Defendant reserved this bill of exceptions when the court denied his motion to suppress photographs taken of his house. He contends that the application for the search warrant does not show probable cause to support the search warrant. Defendant contends that the affidavit contains no facts indicating that his residence was the scene of the crime or that it contained any evidence of the crime.

The affidavit upon which the search warrant issued set forth detailed facts of the crime, reciting that the victim was taken to defendant's residence, where the crime was committed. It recites that defendant's address was obtained by means of license registration furnished by the victim.

The search warrant specifically included the taking of photographs, as well as a search for one black trench coat, a large knife, and other items used in the commission of the crime. As the photographs were taken pursuant to a search warrant based on a proper showing of probable cause, they were properly admitted into evidence.

Bill of Exceptions No. 5 lacks merit. BILL OF EXCEPTIONS NO. 6

In Bill of Exceptions No. 6, defendant complains that he was denied a fair opportunity to select or be tried by a cross-section of the community. He complains that thirty-two percent of the jury panel were absent.

Defendant in the instant case makes no showing that any special class was systematically excluded or that he was deprived of a trial before an unbiased jury or that he was compelled to accept an obnoxious juror.

We rejected a similar contention in State v. Stephenson, La., 291 So. 2d 767 (1974), stating:

"The accused has no right to a trial by any particular jury or juror, but only to a trial by a competent, impartial jury."

The defendant relies upon Taylor v. Louisiana, 419 U.S. 522, 95 S. Ct. 692, 42 L. Ed. 2d 690 (1975). That decision, dealing with the exclusion of women from jury service, is inapplicable to the present case.

Bill of Exceptions No. 6, is, therefore, without merit.


Detective Rushing, one of the State's witnesses, testified that he took the license number written down by the victim, checked it in accordance with police procedures and found it to be registered in the name of Lloyd Bluain, 301 Rotunda Avenue, in Avondale. The defendant's hearsay objection was overruled.

It is apparent from the record that the testimony was offered to explain how the officer ascertained the location of the vehicle to secure a search warrant for it. The evidence was not offered to prove the ownership of the car. There was no issue at the trial concerning its ownership. Hence, the testimony was non-hearsay.

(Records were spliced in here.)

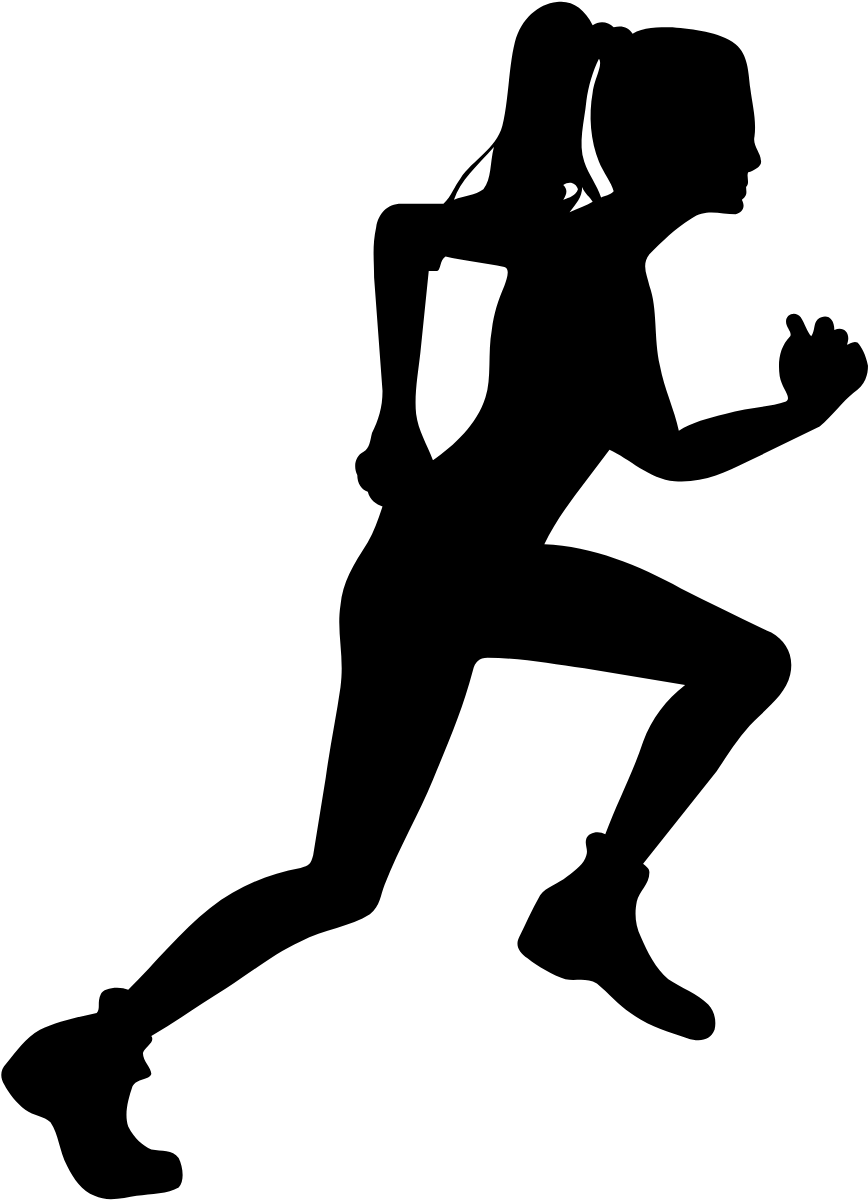
<!DOCTYPE html>
<html lang="en">
<head>
<meta charset="utf-8">
<title>Running woman silhouette</title>
<style>
:root { --ink: #000; --paper: #fff; }
html, body { margin: 0; background: var(--paper); overflow: hidden; }
.artboard { display: block; width: 868px; height: 1200px; background: var(--paper); }
.figure { fill: var(--ink); }
.gap { fill: var(--paper); }
</style>
</head>
<body>
<svg class="artboard" viewBox="0 0 413 571" role="img" aria-label="Silhouette of a woman with a ponytail running to the right">
  <path class="figure" d="M282 12
    C278 4 272 0 265 1 C256 2 248 9 245 20 C242 32 242 48 239 60 C236 71 225 76 219 85 C216 89 215 93 211 97
    L191 97 C184 97 180 102 179 108 C177 117 178 124 178 132 L182 186 C182 194 180 200 177 206 C176 210 176 213 173 215
    C169 217 168 222 170 226 C170 230 172 233 175 234 C176 238 179 240 182 241
    C180 247 178 253 175 258 C168 269 163 277 162 288 C160 301 164 312 162 327 C160 341 157 355 155 370 L149 407 C148 411 147 412 143 413
    C127 416 113 422 100 432 C86 443 74 458 61 471
    C57 469 49 470 48 473 C46 477 48 480 46 482 C37 484 27 486 19 490 C12 494 8 500 3 506 C0 509 0 513 2 516 C4 520 8 525 12 528
    C16 531 21 531 24 534 C28 540 28 547 32 555 C35 561 39 567 45 569 C51 572 59 570 65 569 C72 568 80 568 85 565 C88 562 87 555 85 551
    C82 547 77 548 72 547 C68 545 64 542 61 536 C59 530 61 523 63 517 C65 513 71 514 72 511 C72 508 68 505 68 501 C69 498 74 496 72 493
    C84 486 95 478 108 470 C119 463 130 454 143 448 C154 442 167 441 176 435 C181 431 181 426 183 421
    C190 403 199 388 206 371 C213 354 220 338 225 319 C226 315 228 313 232 313
    C248 313 263 316 278 318 L326 326 C317 333 310 342 306 353 C301 368 294 381 288 397
    C285 395 280 396 279 399 C278 402 280 404 279 407 C278 411 274 414 270 417 C265 421 260 422 257 426 C253 433 250 440 247 446
    C245 450 247 453 251 456 C256 460 263 464 269 466 C274 467 279 465 284 468 C290 473 294 478 300 482 C308 488 318 491 327 494
    C333 496 338 495 340 490 C341 486 340 481 337 478 C332 473 324 470 318 466 C312 461 308 453 305 446 C302 440 302 434 303 429
    C304 424 309 421 309 415 C309 413 307 412 306 411
    L341 367 C347 358 352 350 359 343 C366 336 374 330 376 321 C378 312 374 305 367 301 C352 294 338 287 324 280 C304 269 282 260 259 259
    C266 244 279 229 290 214 C299 218 309 228 321 229 C334 230 345 225 355 220 L390 203 C396 198 401 191 406 187 C412 183 413 178 413 174
    C412 169 410 165 408 163 C406 162 404 164 403 164 C405 159 402 155 397 157 C397 151 393 149 389 152 C387 154 388 157 386 160
    C384 158 383 154 381 151 C379 148 374 149 374 153 C374 156 377 158 376 160 C371 165 370 172 371 179 C372 185 377 189 374 191
    C365 194 355 194 345 197 C337 199 329 201 323 205 C321 195 316 185 314 174 C311 161 313 147 309 136 C308 131 305 126 309 121
    C315 115 321 109 329 104 C336 99 343 102 350 102 C353 101 355 99 353 95 C356 93 355 91 355 89 C357 87 355 84 356 82
    C359 81 363 79 362 76 C362 73 358 69 359 65 C360 57 358 50 357 42 C356 34 356 26 350 21 C342 15 330 14 320 13
    C313 13 306 13 301 16 C299 13 296 12 292 13 C289 10 285 10 282 12 Z"/>
  <g class="gap">
    <path d="M204 129 L208 129 C210 128 209 124 212 122 C220 124 231 125 240 127 C243 128 241 133 240 136 C237 143 235 149 234 157 C232 168 234 180 231 189 C227 202 216 212 206 219 C203 211 199 205 198 197 C197 188 199 177 200 168 Z"/>
    <path d="M235 70 C233 78 234 85 230 90 C226 93 221 93 216 95 C219 86 227 79 235 70 Z"/>
    <path d="M285 28 C287 31 283 37 282 44 C280 55 281 67 285 77 C287 82 291 87 292 91 C290 93 288 93 286 94 C284 88 280 83 278 77 C275 68 278 58 279 48 C280 41 282 34 285 28 Z"/>
    <path d="M268 88 C271 86 274 87 275 90 C274 93 271 94 268 95 C270 92 270 90 268 88 Z"/>
    <path d="M277 89 C278 92 281 94 282 96 C279 98 275 99 271 101 C274 97 277 94 277 89 Z"/>
  </g>
</svg>
</body>
</html>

*754 Recently, in State v. Carvin, La., 308 So. 2d 757 (1975), we held similar testimony to be admissible.

Bill of Exceptions No. 7, therefore, is without merit.


Defendant reserved Bill of Exceptions No. 8 when the trial court denied his motion in arrest of judgment. Defendant, in his brief, grounds this motion on the bills of exceptions previously reserved. For the reasons previously assigned, the defendant's motion in arrest of judgment was properly denied.

Bill of Exceptions No. 8 is without merit.


Defendant reserved Bill of Exceptions No. 9 when the trial court denied his motion for a new trial. This motion is also grounded on contentions found to be without merit in other bills of exceptions.

Finally, we note an error in sentencing. The trial judge imposed a sentence of fifteen years imprisonment on each count, to run concurrently. We regard the two sentences as an error patent on the face of the record. See LSA-C.Cr.P. Art. 920. Although the conduct was described in two counts, the bill of information charged only one crime. Therefore, only one sentence should have been imposed. See LSA-C.Cr.P. Art. 493, Comment(c). Accordingly, we vacate the concurrent sentences and remand for sentencing according to law.

For the reasons assigned, the conviction is affirmed. The sentences are vacated, and the case is remanded for resentencing according to law and consistent with the views herein expressed.

DIXON, J., concurs, not agreeing with discussion of Bill #1.

BARHAM, J., dissents, being of the opinion La.R.S. 14:89 and 14:89.1 are unconstitutional. See dissent in State v. Lindsey, La., 310 So. 2d 89.

CALOGERO, J., dissents, being of the belief that La. R.R. 14:89 is unconstitutionally vague and indefinite.